Format

Send to

Choose Destination
PLoS Negl Trop Dis. 2019 Sep 10;13(9):e0007645. doi: 10.1371/journal.pntd.0007645. eCollection 2019 Sep.

A qualitative study to understand how Ebola Virus Disease affected nutrition in Sierra Leone-A food value-chain framework for improving future response strategies.

Author information

1
GroundWork, Hintergasse, Fläsch, Switzerland.
2
FOCUS 1000, Freetown, Sierra Leone.
3
United Nations Children's Fund (UNICEF), Conakry, Guinea.
4
Sierra Leone Ministry of Health, Freetown, Sierra Leone.

Abstract

BACKGROUND:

This study sought understand how the 2014-2016 EVD Virus Disease (EVD) outbreak impacted the nutrition sector in Sierra Leone and use findings for improving nutrition responses during future outbreaks of this magnitude.

METHODOLOGY:

This qualitative study was iterative and emergent.

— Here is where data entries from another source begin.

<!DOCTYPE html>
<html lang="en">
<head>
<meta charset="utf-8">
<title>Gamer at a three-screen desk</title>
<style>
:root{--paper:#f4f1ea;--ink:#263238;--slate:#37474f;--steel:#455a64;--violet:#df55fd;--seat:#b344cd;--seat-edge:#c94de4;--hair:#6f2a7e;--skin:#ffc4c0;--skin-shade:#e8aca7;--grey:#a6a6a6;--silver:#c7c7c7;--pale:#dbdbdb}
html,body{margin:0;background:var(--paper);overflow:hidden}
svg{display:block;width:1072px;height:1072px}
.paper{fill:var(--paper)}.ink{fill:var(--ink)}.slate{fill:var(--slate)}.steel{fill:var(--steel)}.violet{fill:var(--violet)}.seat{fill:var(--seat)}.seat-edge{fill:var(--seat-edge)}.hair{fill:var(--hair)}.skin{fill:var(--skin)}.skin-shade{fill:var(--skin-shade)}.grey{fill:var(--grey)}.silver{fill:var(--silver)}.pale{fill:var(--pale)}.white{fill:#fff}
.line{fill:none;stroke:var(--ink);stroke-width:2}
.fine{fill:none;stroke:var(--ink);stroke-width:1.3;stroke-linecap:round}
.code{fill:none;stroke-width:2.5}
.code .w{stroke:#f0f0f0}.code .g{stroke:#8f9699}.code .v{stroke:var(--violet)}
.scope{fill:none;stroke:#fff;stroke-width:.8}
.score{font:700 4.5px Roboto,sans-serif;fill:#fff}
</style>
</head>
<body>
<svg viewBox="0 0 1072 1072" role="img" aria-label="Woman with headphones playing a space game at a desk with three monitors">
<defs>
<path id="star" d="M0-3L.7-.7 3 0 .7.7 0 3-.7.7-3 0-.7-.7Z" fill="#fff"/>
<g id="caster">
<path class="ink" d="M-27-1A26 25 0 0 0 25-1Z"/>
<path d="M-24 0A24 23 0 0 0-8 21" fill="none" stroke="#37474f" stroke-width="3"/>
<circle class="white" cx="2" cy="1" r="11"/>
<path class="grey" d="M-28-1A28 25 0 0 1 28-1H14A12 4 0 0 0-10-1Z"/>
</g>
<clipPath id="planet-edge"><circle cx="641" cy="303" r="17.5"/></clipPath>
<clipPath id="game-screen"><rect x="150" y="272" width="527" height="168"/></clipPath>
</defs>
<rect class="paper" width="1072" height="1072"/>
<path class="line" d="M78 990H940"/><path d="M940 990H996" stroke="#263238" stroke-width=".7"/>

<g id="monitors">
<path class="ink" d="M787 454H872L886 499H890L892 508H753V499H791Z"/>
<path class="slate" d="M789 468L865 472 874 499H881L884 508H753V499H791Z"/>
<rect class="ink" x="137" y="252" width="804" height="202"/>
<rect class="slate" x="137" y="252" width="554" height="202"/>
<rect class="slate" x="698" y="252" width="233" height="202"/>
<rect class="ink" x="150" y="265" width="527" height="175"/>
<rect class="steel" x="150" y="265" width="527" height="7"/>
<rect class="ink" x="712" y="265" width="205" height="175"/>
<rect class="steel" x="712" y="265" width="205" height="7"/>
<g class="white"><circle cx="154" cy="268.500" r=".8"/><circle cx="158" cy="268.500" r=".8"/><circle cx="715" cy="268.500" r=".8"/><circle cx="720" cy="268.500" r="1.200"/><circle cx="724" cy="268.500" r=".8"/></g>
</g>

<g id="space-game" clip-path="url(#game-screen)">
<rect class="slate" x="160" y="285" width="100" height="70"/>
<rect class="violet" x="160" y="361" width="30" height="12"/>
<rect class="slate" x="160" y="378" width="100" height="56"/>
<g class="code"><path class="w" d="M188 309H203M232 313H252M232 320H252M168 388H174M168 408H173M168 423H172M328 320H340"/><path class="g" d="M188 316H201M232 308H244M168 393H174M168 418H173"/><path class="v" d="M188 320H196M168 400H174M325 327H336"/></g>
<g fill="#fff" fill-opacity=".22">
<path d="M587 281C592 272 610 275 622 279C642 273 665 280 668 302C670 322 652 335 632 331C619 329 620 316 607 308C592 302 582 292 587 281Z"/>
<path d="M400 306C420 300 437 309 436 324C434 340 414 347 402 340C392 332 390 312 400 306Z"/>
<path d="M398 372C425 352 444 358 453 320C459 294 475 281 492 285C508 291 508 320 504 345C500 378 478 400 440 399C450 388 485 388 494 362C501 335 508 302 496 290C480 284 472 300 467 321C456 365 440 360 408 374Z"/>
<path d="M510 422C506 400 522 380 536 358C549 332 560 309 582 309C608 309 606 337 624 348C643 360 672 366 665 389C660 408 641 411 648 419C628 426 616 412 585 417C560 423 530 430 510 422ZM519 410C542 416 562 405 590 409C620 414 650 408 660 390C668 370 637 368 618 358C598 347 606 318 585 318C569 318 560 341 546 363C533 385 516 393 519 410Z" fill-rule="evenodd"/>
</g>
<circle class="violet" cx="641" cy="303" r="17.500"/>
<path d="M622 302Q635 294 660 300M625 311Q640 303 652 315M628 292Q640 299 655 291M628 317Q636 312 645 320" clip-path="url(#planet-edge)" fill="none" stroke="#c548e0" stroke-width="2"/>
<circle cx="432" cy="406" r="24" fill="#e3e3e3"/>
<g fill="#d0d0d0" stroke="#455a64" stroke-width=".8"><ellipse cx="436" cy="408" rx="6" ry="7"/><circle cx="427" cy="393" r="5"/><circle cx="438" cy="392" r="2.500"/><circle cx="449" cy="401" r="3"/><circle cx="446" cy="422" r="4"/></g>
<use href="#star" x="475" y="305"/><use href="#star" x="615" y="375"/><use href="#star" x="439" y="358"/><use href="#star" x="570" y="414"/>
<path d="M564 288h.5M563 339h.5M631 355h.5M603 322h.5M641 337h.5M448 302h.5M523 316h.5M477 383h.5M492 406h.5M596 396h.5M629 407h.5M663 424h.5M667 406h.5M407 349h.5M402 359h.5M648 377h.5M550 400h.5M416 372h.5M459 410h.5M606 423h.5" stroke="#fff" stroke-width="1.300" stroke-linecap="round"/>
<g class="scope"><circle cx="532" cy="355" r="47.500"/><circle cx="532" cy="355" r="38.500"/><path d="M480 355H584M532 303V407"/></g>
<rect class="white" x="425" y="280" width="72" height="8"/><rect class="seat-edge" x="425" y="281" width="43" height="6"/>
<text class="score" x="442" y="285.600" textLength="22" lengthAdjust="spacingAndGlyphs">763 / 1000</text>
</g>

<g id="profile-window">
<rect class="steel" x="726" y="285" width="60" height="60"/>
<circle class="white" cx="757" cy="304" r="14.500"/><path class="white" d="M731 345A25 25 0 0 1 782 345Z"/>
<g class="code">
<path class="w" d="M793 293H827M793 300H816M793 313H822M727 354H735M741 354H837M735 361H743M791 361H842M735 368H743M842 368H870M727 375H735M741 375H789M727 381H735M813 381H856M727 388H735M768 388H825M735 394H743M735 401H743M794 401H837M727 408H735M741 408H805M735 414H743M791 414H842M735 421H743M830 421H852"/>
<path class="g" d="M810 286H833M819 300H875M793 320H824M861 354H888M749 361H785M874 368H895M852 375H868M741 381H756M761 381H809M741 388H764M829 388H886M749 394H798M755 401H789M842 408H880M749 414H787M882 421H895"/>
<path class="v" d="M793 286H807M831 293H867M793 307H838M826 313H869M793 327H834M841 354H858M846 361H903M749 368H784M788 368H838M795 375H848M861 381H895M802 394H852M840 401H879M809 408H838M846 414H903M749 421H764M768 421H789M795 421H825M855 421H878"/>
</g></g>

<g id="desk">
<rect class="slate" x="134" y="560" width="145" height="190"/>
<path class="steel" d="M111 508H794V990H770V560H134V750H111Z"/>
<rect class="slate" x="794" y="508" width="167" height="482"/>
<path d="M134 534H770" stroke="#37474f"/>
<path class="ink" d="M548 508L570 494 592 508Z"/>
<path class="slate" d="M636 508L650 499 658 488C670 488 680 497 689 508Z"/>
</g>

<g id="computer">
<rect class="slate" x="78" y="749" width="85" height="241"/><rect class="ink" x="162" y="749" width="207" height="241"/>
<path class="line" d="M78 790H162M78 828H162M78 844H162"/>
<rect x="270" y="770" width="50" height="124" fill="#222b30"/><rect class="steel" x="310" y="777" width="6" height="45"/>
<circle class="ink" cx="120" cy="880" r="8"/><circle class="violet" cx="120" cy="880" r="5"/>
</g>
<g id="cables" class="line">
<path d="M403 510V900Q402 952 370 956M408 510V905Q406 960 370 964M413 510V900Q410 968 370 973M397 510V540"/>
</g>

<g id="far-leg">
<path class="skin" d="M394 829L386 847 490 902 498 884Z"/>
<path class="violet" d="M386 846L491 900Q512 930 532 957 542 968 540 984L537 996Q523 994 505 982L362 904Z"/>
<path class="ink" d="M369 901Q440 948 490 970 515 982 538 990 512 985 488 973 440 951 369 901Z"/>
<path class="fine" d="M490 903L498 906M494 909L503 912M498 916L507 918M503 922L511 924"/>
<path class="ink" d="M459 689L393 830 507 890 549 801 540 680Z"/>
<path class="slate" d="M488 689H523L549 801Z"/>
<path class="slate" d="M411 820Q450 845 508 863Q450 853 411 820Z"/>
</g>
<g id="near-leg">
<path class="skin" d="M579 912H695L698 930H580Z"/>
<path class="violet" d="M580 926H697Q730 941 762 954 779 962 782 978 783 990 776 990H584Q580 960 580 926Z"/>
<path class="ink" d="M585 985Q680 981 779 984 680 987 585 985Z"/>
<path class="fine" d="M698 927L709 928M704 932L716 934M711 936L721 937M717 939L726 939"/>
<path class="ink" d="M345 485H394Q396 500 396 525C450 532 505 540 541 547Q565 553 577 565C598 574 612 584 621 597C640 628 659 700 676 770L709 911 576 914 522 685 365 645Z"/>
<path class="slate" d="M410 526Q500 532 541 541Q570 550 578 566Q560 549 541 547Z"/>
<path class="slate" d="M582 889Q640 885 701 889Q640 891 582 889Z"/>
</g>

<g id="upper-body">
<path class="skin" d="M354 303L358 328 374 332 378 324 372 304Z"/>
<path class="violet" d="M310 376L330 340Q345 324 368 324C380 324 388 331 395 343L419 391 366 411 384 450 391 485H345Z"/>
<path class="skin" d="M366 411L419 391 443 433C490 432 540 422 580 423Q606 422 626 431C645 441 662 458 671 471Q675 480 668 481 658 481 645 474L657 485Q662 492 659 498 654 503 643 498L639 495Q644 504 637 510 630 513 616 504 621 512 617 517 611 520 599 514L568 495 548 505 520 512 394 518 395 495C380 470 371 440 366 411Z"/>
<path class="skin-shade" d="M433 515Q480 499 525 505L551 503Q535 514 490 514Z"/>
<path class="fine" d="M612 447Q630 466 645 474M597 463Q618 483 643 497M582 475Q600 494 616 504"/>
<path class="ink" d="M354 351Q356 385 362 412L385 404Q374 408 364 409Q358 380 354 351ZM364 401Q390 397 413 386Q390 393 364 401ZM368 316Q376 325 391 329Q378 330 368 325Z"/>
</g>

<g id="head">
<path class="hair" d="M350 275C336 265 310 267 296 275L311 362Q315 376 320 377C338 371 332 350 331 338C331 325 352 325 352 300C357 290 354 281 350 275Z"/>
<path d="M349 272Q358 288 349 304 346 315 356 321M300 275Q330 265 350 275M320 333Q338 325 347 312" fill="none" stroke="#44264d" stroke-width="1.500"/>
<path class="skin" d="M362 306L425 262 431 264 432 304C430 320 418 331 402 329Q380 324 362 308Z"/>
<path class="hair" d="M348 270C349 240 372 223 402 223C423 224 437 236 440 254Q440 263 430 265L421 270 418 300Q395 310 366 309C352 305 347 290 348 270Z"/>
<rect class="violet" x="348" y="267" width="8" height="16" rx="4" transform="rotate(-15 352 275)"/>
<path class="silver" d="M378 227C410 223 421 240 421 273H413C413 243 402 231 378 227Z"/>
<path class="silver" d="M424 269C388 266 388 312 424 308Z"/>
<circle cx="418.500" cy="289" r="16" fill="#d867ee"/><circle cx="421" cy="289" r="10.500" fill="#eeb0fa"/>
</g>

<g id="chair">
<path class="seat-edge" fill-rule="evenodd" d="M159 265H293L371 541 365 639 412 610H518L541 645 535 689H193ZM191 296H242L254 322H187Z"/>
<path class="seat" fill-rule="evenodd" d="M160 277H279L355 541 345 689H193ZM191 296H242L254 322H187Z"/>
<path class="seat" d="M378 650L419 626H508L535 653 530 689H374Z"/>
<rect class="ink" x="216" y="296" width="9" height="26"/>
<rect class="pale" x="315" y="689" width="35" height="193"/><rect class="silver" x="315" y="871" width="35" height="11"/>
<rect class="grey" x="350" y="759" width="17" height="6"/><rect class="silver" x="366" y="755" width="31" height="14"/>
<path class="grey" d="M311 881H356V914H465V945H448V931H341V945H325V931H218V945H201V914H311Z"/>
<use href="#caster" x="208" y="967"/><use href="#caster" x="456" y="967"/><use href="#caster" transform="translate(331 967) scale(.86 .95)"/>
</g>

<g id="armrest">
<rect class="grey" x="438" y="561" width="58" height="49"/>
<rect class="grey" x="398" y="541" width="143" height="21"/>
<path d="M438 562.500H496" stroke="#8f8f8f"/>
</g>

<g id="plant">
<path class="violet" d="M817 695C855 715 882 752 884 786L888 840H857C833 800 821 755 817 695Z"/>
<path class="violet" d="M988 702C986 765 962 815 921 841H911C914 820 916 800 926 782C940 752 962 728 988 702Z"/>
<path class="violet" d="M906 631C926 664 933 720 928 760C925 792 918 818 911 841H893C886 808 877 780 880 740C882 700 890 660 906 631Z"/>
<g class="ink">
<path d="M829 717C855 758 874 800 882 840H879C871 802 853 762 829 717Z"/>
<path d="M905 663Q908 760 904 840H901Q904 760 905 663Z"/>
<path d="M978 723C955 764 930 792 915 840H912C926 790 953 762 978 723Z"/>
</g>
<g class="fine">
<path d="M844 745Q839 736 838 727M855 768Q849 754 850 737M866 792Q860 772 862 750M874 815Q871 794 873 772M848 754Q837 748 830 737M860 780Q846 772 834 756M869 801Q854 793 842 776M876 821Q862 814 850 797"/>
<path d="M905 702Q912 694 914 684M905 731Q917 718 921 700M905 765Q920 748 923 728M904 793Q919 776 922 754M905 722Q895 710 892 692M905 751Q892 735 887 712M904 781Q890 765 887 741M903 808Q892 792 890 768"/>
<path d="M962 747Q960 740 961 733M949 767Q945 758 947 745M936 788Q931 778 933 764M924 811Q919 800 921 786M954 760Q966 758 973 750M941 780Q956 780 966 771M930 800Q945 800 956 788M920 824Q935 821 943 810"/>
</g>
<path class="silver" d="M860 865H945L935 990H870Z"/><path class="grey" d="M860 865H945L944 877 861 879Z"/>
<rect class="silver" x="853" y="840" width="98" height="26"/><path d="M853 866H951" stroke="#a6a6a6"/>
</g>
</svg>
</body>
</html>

In-depth interviews (n = 42) were conducted over two phases by purposively sampling both key informants (n = 21; government stakeholders, management staff from United Nations (UN) agencies and non-governmental organizations (NGO)), as well as community informants (n = 21; EVD survivors, health workers, community leaders) until data saturation. Multiple analysts collaborated in a team-based coding approach to identify key themes using Dedoose software. Findings are presented as both quotations and tables/figures.

RESULTS:

The EVD outbreak effects and the related response strategies, especially movement restriction policies including 21-day quarantines, contributed to disruptions across the food value-chain in Sierra Leone. System-wide impacts were similar to those typically seen in large-scale disasters such as earthquakes. Participants described an array of direct and indirect effects on agricultural production and food storage and processing, as well as on distribution, transport, trade, and retailing. Secondary data were triangulated by interviews which described the aggregate negative effect of this outbreak on key pillars of food security, infant and young child feeding practices, and nutrition. During the humanitarian response, nutrition-specific interventions, including food assistance, were highly accepted, although sharing was reported. Despite EVD impacts across the entire food value-chain, nutrition-sensitive interventions were not central to the initial response as EVD containment and survival took priority. Culturally-appropriate social and behavior change communications were a critical response component for improving health, nutrition, and hygiene-related behaviors through community engagement.

CONCLUSIONS:

Infectious diseases such as EVD have far-reaching effects that impact health and nutrition through interrelated pathways. In Sierra Leone, the entire food value-chain was broken to the extent that the system-wide damage was on par with that typically resulting from large natural disasters. A food value-chain approach, at minimum, offers a foundational framework from which to position nutrition preparedness and response efforts for outbreaks in similar resource constrained settings.

PMID:
31504036
PMCID:
PMC6736239
DOI:
10.1371/journal.pntd.0007645
Free full text

Conflict of interest statement

I have read the journal's policy and the authors of this manuscript have the following competing interests: JMB and IN-T are employees of UNICEF and SP-B is a Ministry of Health official in Sierra Leone.

Supplemental Content

Full text links

Icon for Public Library of Science
Loading ...
Support Center